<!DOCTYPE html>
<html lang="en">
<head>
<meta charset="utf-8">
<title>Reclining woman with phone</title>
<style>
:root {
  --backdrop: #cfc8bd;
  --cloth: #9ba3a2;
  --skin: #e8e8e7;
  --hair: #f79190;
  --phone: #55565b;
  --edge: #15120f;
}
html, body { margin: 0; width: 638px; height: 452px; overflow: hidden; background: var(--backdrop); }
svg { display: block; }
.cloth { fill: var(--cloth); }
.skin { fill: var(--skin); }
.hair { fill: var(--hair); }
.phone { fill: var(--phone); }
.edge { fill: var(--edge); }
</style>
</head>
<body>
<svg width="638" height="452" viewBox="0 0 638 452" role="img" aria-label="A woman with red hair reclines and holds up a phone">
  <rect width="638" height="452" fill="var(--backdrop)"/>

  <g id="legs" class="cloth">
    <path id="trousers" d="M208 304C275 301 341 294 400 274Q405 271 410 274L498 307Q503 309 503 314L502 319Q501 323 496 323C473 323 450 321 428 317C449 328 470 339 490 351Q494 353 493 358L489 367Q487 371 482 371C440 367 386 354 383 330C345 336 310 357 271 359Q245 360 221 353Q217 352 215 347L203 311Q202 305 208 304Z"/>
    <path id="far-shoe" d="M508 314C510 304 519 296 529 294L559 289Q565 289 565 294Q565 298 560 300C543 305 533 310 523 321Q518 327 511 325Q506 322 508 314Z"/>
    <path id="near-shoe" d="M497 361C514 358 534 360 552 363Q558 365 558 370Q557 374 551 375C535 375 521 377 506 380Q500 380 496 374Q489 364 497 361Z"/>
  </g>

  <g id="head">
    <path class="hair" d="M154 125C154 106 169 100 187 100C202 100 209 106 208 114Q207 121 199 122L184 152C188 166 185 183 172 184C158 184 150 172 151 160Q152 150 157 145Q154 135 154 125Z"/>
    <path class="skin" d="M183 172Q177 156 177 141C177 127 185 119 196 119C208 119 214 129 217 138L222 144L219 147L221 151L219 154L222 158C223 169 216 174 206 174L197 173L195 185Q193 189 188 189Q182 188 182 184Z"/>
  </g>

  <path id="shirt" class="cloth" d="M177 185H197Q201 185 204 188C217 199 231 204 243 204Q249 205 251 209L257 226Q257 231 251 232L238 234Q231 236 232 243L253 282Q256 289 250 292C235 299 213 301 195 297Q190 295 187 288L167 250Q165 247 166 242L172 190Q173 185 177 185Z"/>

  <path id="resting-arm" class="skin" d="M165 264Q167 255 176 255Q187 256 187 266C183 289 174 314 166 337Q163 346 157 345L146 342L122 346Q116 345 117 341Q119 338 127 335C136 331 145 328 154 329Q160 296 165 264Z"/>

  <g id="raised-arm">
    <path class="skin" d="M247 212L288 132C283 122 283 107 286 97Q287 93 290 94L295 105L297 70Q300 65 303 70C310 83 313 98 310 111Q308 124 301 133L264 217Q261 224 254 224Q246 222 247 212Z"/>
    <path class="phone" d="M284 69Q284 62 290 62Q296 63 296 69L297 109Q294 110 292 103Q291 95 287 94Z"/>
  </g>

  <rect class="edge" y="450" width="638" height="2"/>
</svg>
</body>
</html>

☆ ☆ ☆ ☆ ☆ ☆ ☆

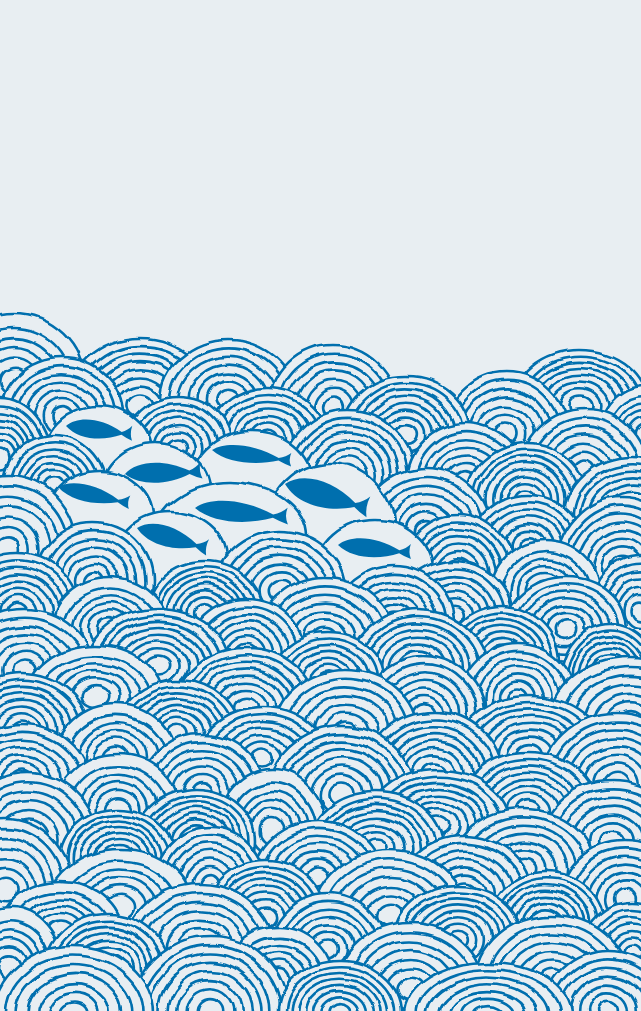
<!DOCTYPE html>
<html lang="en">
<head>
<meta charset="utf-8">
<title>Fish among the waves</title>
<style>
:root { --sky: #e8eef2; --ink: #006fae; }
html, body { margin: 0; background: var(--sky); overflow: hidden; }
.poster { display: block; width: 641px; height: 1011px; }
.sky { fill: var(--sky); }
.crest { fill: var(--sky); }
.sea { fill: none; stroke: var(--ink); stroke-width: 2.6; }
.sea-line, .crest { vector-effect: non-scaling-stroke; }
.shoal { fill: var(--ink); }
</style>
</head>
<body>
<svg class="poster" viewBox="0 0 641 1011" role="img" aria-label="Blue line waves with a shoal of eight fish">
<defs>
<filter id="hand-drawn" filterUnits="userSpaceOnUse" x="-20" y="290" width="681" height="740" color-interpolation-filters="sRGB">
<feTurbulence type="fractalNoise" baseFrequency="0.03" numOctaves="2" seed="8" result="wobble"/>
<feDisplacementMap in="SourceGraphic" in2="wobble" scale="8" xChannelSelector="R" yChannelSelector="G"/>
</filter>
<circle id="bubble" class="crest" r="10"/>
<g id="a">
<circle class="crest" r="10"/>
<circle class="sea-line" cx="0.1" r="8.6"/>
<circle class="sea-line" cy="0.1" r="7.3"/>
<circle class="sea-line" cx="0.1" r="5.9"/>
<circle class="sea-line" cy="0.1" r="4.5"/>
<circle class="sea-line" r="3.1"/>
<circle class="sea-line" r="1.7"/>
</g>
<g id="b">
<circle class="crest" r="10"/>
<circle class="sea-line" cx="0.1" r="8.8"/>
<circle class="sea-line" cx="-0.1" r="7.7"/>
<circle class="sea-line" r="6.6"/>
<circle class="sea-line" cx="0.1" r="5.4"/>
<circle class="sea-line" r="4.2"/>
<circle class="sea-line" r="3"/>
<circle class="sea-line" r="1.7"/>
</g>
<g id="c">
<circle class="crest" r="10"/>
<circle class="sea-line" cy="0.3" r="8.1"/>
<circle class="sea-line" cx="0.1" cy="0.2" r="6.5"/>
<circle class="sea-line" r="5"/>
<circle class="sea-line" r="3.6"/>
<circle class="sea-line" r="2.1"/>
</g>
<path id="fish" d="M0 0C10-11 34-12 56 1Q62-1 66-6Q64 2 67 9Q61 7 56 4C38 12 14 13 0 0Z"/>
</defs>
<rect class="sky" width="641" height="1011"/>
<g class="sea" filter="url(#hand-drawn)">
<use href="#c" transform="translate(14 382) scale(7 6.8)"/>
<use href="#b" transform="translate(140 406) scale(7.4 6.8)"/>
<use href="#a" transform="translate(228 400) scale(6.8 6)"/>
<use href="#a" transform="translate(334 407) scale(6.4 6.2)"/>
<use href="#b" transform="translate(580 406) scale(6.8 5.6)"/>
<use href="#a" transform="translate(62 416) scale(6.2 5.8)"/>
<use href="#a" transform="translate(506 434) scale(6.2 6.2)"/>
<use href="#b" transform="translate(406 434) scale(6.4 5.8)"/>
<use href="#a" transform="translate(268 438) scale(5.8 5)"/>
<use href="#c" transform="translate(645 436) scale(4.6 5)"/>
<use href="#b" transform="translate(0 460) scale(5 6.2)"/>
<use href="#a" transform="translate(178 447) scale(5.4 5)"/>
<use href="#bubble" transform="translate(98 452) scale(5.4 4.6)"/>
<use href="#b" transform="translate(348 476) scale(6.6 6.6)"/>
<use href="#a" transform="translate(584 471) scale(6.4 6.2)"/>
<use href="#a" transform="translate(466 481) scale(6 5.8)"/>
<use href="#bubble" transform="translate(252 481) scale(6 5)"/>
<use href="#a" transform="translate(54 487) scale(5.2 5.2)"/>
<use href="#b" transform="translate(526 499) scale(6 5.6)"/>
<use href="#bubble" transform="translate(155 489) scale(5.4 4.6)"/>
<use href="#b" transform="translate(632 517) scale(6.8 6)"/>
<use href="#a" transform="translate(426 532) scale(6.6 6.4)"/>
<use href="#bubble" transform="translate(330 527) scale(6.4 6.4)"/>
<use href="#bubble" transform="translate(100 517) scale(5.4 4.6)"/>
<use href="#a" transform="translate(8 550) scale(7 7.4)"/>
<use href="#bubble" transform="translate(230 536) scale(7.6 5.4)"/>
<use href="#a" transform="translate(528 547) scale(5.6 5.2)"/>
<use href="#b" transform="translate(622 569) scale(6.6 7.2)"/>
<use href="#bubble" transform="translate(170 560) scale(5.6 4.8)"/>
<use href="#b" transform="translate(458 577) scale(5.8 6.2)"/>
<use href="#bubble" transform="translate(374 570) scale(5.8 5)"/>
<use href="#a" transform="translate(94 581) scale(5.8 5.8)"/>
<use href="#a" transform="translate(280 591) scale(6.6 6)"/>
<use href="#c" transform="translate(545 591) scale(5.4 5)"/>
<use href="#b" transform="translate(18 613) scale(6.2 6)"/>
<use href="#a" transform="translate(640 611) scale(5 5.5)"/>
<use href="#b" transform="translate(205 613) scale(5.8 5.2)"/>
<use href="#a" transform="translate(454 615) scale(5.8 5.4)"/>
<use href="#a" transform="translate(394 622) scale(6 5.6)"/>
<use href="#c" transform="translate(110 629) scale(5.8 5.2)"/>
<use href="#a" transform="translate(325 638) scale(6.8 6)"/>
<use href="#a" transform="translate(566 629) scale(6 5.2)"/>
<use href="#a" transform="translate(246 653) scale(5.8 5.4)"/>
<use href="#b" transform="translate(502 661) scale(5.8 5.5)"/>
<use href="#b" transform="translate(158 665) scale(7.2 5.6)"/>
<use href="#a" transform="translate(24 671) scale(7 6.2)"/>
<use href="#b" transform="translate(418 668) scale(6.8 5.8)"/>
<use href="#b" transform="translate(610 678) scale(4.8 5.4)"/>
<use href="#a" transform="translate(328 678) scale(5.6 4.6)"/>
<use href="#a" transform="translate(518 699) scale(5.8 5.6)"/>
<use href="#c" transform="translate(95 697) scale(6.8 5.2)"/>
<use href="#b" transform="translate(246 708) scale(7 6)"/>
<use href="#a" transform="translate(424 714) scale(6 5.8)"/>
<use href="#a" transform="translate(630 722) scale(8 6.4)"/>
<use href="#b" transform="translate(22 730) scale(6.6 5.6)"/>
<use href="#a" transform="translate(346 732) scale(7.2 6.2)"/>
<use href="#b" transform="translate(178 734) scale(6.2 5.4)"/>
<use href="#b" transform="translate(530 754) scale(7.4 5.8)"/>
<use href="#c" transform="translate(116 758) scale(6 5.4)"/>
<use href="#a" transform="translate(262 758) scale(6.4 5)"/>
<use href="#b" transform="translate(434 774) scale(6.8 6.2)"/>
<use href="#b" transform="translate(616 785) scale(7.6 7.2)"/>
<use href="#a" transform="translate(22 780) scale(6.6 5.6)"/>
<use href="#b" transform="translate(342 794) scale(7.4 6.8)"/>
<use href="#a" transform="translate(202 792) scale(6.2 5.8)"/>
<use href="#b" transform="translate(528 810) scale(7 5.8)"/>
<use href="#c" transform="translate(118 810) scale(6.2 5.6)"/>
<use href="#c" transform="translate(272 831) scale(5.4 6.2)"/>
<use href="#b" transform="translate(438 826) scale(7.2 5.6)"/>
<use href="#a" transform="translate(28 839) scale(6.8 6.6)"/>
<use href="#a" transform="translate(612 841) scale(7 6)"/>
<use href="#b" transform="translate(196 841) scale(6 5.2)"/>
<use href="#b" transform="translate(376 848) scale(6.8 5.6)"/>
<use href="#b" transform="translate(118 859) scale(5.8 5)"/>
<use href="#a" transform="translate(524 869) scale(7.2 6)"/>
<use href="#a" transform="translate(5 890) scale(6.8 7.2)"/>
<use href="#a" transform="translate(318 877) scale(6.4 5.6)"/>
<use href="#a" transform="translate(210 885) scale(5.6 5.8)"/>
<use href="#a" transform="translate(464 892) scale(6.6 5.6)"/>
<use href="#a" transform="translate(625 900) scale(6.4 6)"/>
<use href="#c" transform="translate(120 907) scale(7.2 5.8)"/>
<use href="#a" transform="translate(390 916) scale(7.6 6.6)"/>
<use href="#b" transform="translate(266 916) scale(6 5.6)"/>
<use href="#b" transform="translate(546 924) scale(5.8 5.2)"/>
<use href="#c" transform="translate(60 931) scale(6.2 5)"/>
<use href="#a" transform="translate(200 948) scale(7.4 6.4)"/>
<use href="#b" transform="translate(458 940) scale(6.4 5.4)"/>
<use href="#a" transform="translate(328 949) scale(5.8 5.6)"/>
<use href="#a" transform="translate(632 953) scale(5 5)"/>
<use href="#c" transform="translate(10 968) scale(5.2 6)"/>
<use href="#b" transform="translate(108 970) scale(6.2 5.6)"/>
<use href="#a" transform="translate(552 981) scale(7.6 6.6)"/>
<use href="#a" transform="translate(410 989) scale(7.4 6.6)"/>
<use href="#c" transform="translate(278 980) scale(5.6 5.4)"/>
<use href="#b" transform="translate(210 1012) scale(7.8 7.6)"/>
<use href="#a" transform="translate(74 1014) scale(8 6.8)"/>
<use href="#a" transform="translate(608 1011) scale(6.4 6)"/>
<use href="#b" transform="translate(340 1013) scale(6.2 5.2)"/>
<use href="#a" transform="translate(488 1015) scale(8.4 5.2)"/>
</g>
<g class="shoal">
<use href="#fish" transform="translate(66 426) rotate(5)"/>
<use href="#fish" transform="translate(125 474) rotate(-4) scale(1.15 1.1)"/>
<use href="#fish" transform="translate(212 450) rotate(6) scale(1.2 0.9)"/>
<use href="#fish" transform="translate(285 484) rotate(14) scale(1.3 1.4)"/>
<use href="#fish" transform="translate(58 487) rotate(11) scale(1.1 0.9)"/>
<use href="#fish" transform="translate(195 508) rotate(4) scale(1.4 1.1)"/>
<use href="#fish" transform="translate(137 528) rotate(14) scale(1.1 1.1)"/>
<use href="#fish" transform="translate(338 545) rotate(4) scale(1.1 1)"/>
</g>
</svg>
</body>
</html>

☆ ☆ ☆ ☆ ☆ ☆ ☆

* _YOUR GOAL_
State how many lines of the data include the word "backdrop", with nothing else.

* _SOLUTION TO THIS TASK_
3